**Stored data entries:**
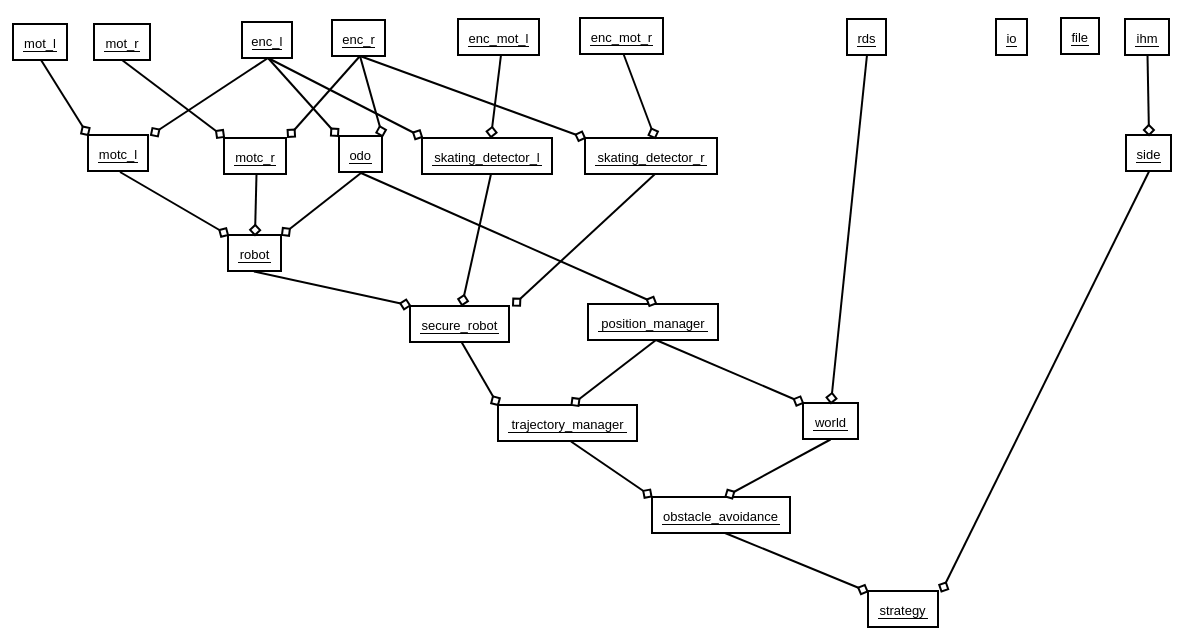
<!DOCTYPE html>
<html lang="en">
<head>
<meta charset="utf-8">
<title>Robot module dependency diagram</title>
<style>
:root { --ink: #000; --paper: #fff; }
* { box-sizing: border-box; }
html, body { margin: 0; background: var(--paper); }
.diagram {
  position: relative;
  width: 1184px;
  height: 644px;
  overflow: hidden;
  background: var(--paper);
  color: var(--ink);
  font: 13px/15px "Liberation Sans", Arial, sans-serif;
}
.node {
  position: absolute;
  left: var(--x);
  top: var(--y);
  width: var(--w);
  height: 38px;
  padding: 11px 9px 0;
  border: 2px solid var(--ink);
  background: var(--paper);
}
.node span {
  display: flex;
  justify-content: center;
  height: 16px;
  border-bottom: 1px solid var(--ink);
  white-space: nowrap;
}
.links { position: absolute; inset: 0; }
.links line { stroke: var(--ink); stroke-width: 2; marker-end: url(#aggregation); }
.links polygon { fill: var(--paper); stroke: var(--ink); stroke-width: 2; }
</style>
</head>
<body>
<main class="diagram">
  <div class="node" style="--x:12px;--y:23px;--w:56px"><span>mot_l</span></div>
  <div class="node" style="--x:93px;--y:22.5px;--w:58px"><span>mot_r</span></div>
  <div class="node" style="--x:240.5px;--y:21px;--w:52.5px"><span>enc_l</span></div>
  <div class="node" style="--x:331px;--y:19px;--w:55px"><span>enc_r</span></div>
  <div class="node" style="--x:457px;--y:18px;--w:83px"><span>enc_mot_l</span></div>
  <div class="node" style="--x:579px;--y:17px;--w:85px"><span>enc_mot_r</span></div>
  <div class="node" style="--x:846px;--y:18px;--w:41px"><span>rds</span></div>
  <div class="node" style="--x:995px;--y:18px;--w:33px"><span>io</span></div>
  <div class="node" style="--x:1059.5px;--y:17px;--w:40.5px"><span>file</span></div>
  <div class="node" style="--x:1124px;--y:18px;--w:46px"><span>ihm</span></div>

  <div class="node" style="--x:87px;--y:134px;--w:62px"><span>motc_l</span></div>
  <div class="node" style="--x:223px;--y:136.5px;--w:64px"><span>motc_r</span></div>
  <div class="node" style="--x:337.5px;--y:135px;--w:45.5px"><span>odo</span></div>
  <div class="node" style="--x:421px;--y:136.5px;--w:132px"><span>skating_detector_l</span></div>
  <div class="node" style="--x:584px;--y:137px;--w:134px"><span>skating_detector_r</span></div>
  <div class="node" style="--x:1125px;--y:134px;--w:47px"><span>side</span></div>

  <div class="node" style="--x:227px;--y:234px;--w:55px"><span>robot</span></div>
  <div class="node" style="--x:409px;--y:304.5px;--w:101px"><span>secure_robot</span></div>
  <div class="node" style="--x:587px;--y:302.5px;--w:132px"><span>position_manager</span></div>
  <div class="node" style="--x:497px;--y:404px;--w:141px"><span>trajectory_manager</span></div>
  <div class="node" style="--x:802px;--y:402px;--w:57px"><span>world</span></div>
  <div class="node" style="--x:650.5px;--y:495.5px;--w:140px"><span>obstacle_avoidance</span></div>
  <div class="node" style="--x:866.5px;--y:590px;--w:72px"><span>strategy</span></div>

  <svg class="links" width="1184" height="644" viewBox="0 0 1184 644" aria-hidden="true">
    <defs>
      <marker id="aggregation" markerUnits="userSpaceOnUse" markerWidth="14" markerHeight="14" refX="12" refY="7" orient="auto">
        <polygon points="2,7 7,2 12,7 7,12"/>
      </marker>
    </defs>
    <line x1="41" y1="60" x2="88" y2="135"/>
    <line x1="122" y1="60" x2="224" y2="137"/>
    <line x1="268" y1="58" x2="151" y2="135"/>
    <line x1="268" y1="58" x2="338" y2="136"/>
    <line x1="268" y1="58" x2="422" y2="137"/>
    <line x1="360" y1="56" x2="288" y2="137"/>
    <line x1="360" y1="56" x2="382.5" y2="136"/>
    <line x1="360" y1="56" x2="585" y2="138"/>
    <line x1="501" y1="55" x2="491" y2="137"/>
    <line x1="623.5" y1="54" x2="655" y2="138"/>
    <line x1="867" y1="55" x2="831" y2="403"/>
    <line x1="1147.5" y1="55" x2="1149" y2="135"/>
    <line x1="120" y1="172" x2="228" y2="235"/>
    <line x1="256.5" y1="174" x2="255" y2="235"/>
    <line x1="361" y1="173" x2="282" y2="235"/>
    <line x1="361" y1="173" x2="656" y2="303.5"/>
    <line x1="491" y1="174" x2="462" y2="305"/>
    <line x1="655" y1="174" x2="513" y2="305.5"/>
    <line x1="254" y1="271.5" x2="410" y2="305.5"/>
    <line x1="461.5" y1="342" x2="498" y2="405"/>
    <line x1="656" y1="340" x2="571.5" y2="405"/>
    <line x1="656" y1="340" x2="803" y2="403"/>
    <line x1="571" y1="441.5" x2="651.5" y2="496.5"/>
    <line x1="830.5" y1="439.5" x2="725.5" y2="496.5"/>
    <line x1="725" y1="533" x2="867.5" y2="591.5"/>
    <line x1="1149" y1="171.5" x2="941.5" y2="591.5"/>
  </svg>
</main>
</body>
</html>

**Exercise directions:** A single figure is required: how many lines above contain the word "links".

**Answer for this exercise:** 4